     Ruth Mueller, a neighbor, told the jury that on the night of the drowning, she heard Mr. and Mrs. Taylor yelling at each other. Next came a sound consistent with a body hitting cement, then the sound of gurgling water. On one occasion, Mrs. Taylor had come to Mueller's house with a bruised and bloodied face. The witness cleaned her wounds, and escorted her back to her kitchen where Mueller saw blood stains on the wall. "Robert," she said, "look what you've done to your wife." He didn't respond.

     Another neighbor, Eric Barr, took the stand and said that just days before the drowning, Mrs. Taylor, in referring to the defendant, had said, "He's going to kill me." When the witness asked Mr. Taylor to "chill out," the defendant threatened his life.

     On Wednesday, May 2, 2012, the prosecutor played a video-tape of the police interrogation of the suspect conducted shortly after his arrest.
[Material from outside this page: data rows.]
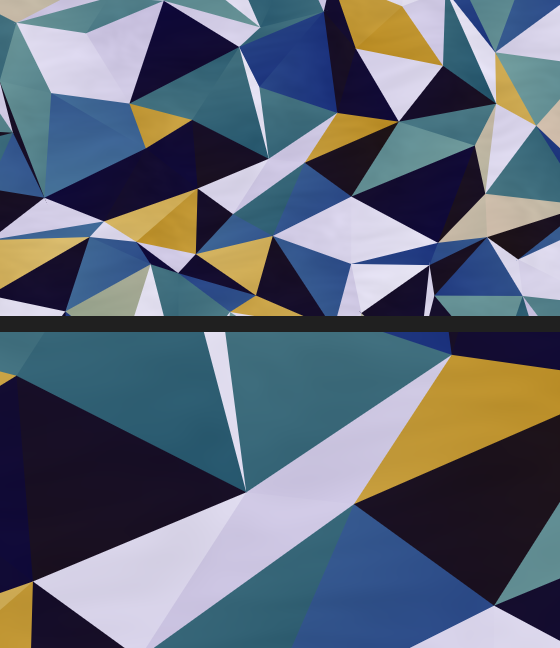
Top: the whole. Bottom: its middle third, enlarged.
This background is drawn by a Shadertoy shader. Its source:

```glsl
// Low-poly mosaic: a rotated, strongly jittered lattice whose quads are split
// into triangles. Each face takes a palette colour by area share, shaded with
// a soft linear gradient and faint brushed gradient noise.

const float CELL = 0.195;         // lattice spacing, in canvas heights
const float TILT = 0.42;          // lattice rotation, radians
const float JITTER = 0.43;        // vertex displacement; below 0.5 keeps quads simple
const float THIN = 0.10;          // doubled area below which a split is avoided
const float SHUFFLE = 0.45;       // randomness added to the even colour sequence
const float FACE_SPREAD = 0.85;   // shade variation between faces
const float FACE_GRADIENT = 0.45; // shade variation inside a face
const float BRUSH = 0.035;        // strength of the brushed texture
const vec2 ORIGIN = vec2(17.3, 8.6);

const int COLOURS = 6;            // lavender, ink, teal, blue, stone, gold
const vec3 BASE[COLOURS] = vec3[](
    vec3(0.84, 0.82, 0.91), vec3(0.08, 0.05, 0.17), vec3(0.28, 0.46, 0.51),
    vec3(0.17, 0.29, 0.53), vec3(0.70, 0.69, 0.61), vec3(0.78, 0.63, 0.27));
const vec3 SPREAD[COLOURS] = vec3[](
    vec3(0.06, 0.07, 0.04), vec3(0.03, 0.02, -0.07), vec3(0.14, 0.13, 0.09),
    vec3(0.10, 0.15, 0.07), vec3(0.13, 0.06, 0.07), vec3(0.06, 0.09, 0.14));
const float SHARE_END[COLOURS] = float[](0.26, 0.47, 0.67, 0.85, 0.94, 1.0);

// Integer hash giving three values in 0..1
vec3 hash3(ivec2 cell, int salt) {
    uvec3 v = uvec3(ivec3(cell, salt)) * 1664525u + 1013904223u;
    v.x += v.y * v.z; v.y += v.z * v.x; v.z += v.x * v.y;
    v ^= v >> 16u;
    v.x += v.y * v.z; v.y += v.z * v.x; v.z += v.x * v.y;
    return vec3(v >> 8u) / 16777216.0;
}

float cornerSlope(ivec2 cell, vec2 offset) {
    float angle = 6.28319 * hash3(cell, 91).x;
    return dot(vec2(cos(angle), sin(angle)), offset);
}

float gradientNoise(vec2 p) {
    ivec2 i = ivec2(floor(p));
    vec2 f = fract(p);
    vec2 u = f * f * f * (f * (f * 6.0 - 15.0) + 10.0);
    float low = mix(cornerSlope(i, f),
                    cornerSlope(i + ivec2(1, 0), f - vec2(1, 0)), u.x);
    float high = mix(cornerSlope(i + ivec2(0, 1), f - vec2(0, 1)),
                     cornerSlope(i + ivec2(1, 1), f - vec2(1, 1)), u.x);
    return mix(low, high, u.y);
}

vec2 vertex(ivec2 id) {
    return vec2(id) + JITTER * (2.0 * hash3(id, 5).xy - 1.0);
}

float cross2(vec2 a, vec2 b) { return a.x * b.y - a.y * b.x; }

float doubledArea(vec2 a, vec2 b, vec2 c) { return cross2(b - a, c - a); }

// Signed distance to the line a-b, negative on its left
float edgeDistance(vec2 p, vec2 a, vec2 b) {
    return -cross2(normalize(b - a), p - a);
}

float triangleDistance(vec2 p, vec2 a, vec2 b, vec2 c) {
    return max(edgeDistance(p, a, b), max(edgeDistance(p, b, c), edgeDistance(p, c, a)));
}

vec3 faceColour(ivec2 id, int side, vec2 fromCentre, float brush) {
    vec3 h = hash3(id, 11 + side);
    // Even sequence over the lattice, loosened by the hash
    float pick = fract(dot(vec2(id), vec2(0.618, 0.414)) + 0.5 * float(side) + SHUFFLE * h.x);
    int k = 0;
    while (k < COLOURS - 1 && pick > SHARE_END[k]) k++;
    float angle = 6.28319 * h.z;
    float slope = dot(fromCentre, vec2(cos(angle), sin(angle)));
    float shade = FACE_SPREAD * (2.0 * h.y - 1.0) + FACE_GRADIENT * slope;
    return BASE[k] + SPREAD[k] * shade + BRUSH * brush * (0.3 + BASE[k]);
}

void mainImage(out vec4 fragColor, in vec2 fragCoord) {
    vec2 uv = fragCoord / iResolution.y;
    float c = cos(TILT), s = sin(TILT);
    vec2 p = mat2(c, s, -s, c) * uv / CELL + ORIGIN;
    float pixel = 1.0 / (iResolution.y * CELL);

    // Horizontal strokes bent by a slower noise
    float bend = gradientNoise(uv * 4.0);
    float brush = gradientNoise(uv * vec2(5.0, 17.0) + 2.0 * bend)
                + 0.5 * gradientNoise(uv * vec2(14.0, 43.0) + 3.0 * bend);

    vec3 colour = vec3(0.0);
    float total = 0.0;
    ivec2 home = ivec2(floor(p));
    for (int y = -1; y <= 1; y++)
    for (int x = -1; x <= 1; x++) {
        ivec2 id = home + ivec2(x, y);
        vec2 q[4] = vec2[](vertex(id), vertex(id + ivec2(1, 0)),
                           vertex(id + ivec2(1, 1)), vertex(id + ivec2(0, 1)));

        // Pick a diagonal at random unless one would fold or be too thin
        float split02 = min(doubledArea(q[0], q[1], q[2]), doubledArea(q[0], q[2], q[3]));
        float split13 = min(doubledArea(q[1], q[2], q[3]), doubledArea(q[1], q[3], q[0]));
        bool first = min(split02, split13) < THIN ? split02 > split13 : hash3(id, 3).x < 0.5;
        int start = first ? 0 : 1;

        for (int side = 0; side < 2; side++) {
            int i = start + 2 * side;
            vec2 a = q[i], b = q[(i + 1) % 4], d = q[(i + 2) % 4];
            float cover = clamp(0.5 - triangleDistance(p, a, b, d) / pixel, 0.0, 1.0);
            if (cover > 0.0) {
                colour += cover * faceColour(id, side, p - (a + b + d) / 3.0, brush);
                total += cover;
            }
        }
    }
    fragColor = vec4(clamp(colour / max(total, 1e-4), 0.0, 1.0), 1.0);
}
```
The defendant said that he had last seen his wife at 8:15 on the evening of her death. He had been playing a computer game and she had complained that his chair was making noise. This led to an argument. According to Taylor, his wife had been drinking sherry and scotch, was drunk, and was in a "nasty" mood. (At the time of her death, the victim's blood-alcohol level was twice the legal limit of .08 percent.) The next day, when the defendant got up at eight, he heard dogs barking out by the swimming pool. That's when he found his wife floating face-down in the water.

     Jennifer Fury, the defense attorney, did not put the defendant on the stand. Because the prosecution's case was circumstantial, Fury argued that the state had not proven her client's guilt beyond a reasonable doubt. (The case was being tried before an eight-person jury.)

     The lawyers made their closing arguments on the morning of May 4. 2012. Defense attorney Fury asked to jury to consider Pamela Taylor's death a tragic accident. The intoxicated, older woman had tripped over a garden hose and had fallen, unconscious, into the pool and drowned. The prosecution, the defense attorney said, had no direct evidence proving that Robert Taylor had caused her death.

     Prosecutor Brown presented the death as an intentional homicide motivated by money. After Mrs. Taylor's death, the defendant had received a $180,000 life insurance payout. Two weeks before killing his wife, the defendant had tried to take out another life insurance policy, but the premium check he sent to the insurance company bounced.

     The jury, after deliberating less than three hours, found Robert Taylor guilty of second-degree murder. The judge sentenced the 56-year-old to twenty years in prison.

     While I don't understand the excessive time gap between the drowning and the manner of death ruling, I have no problem with this verdict. I do have concerns about using only eight jurors in a murder trial.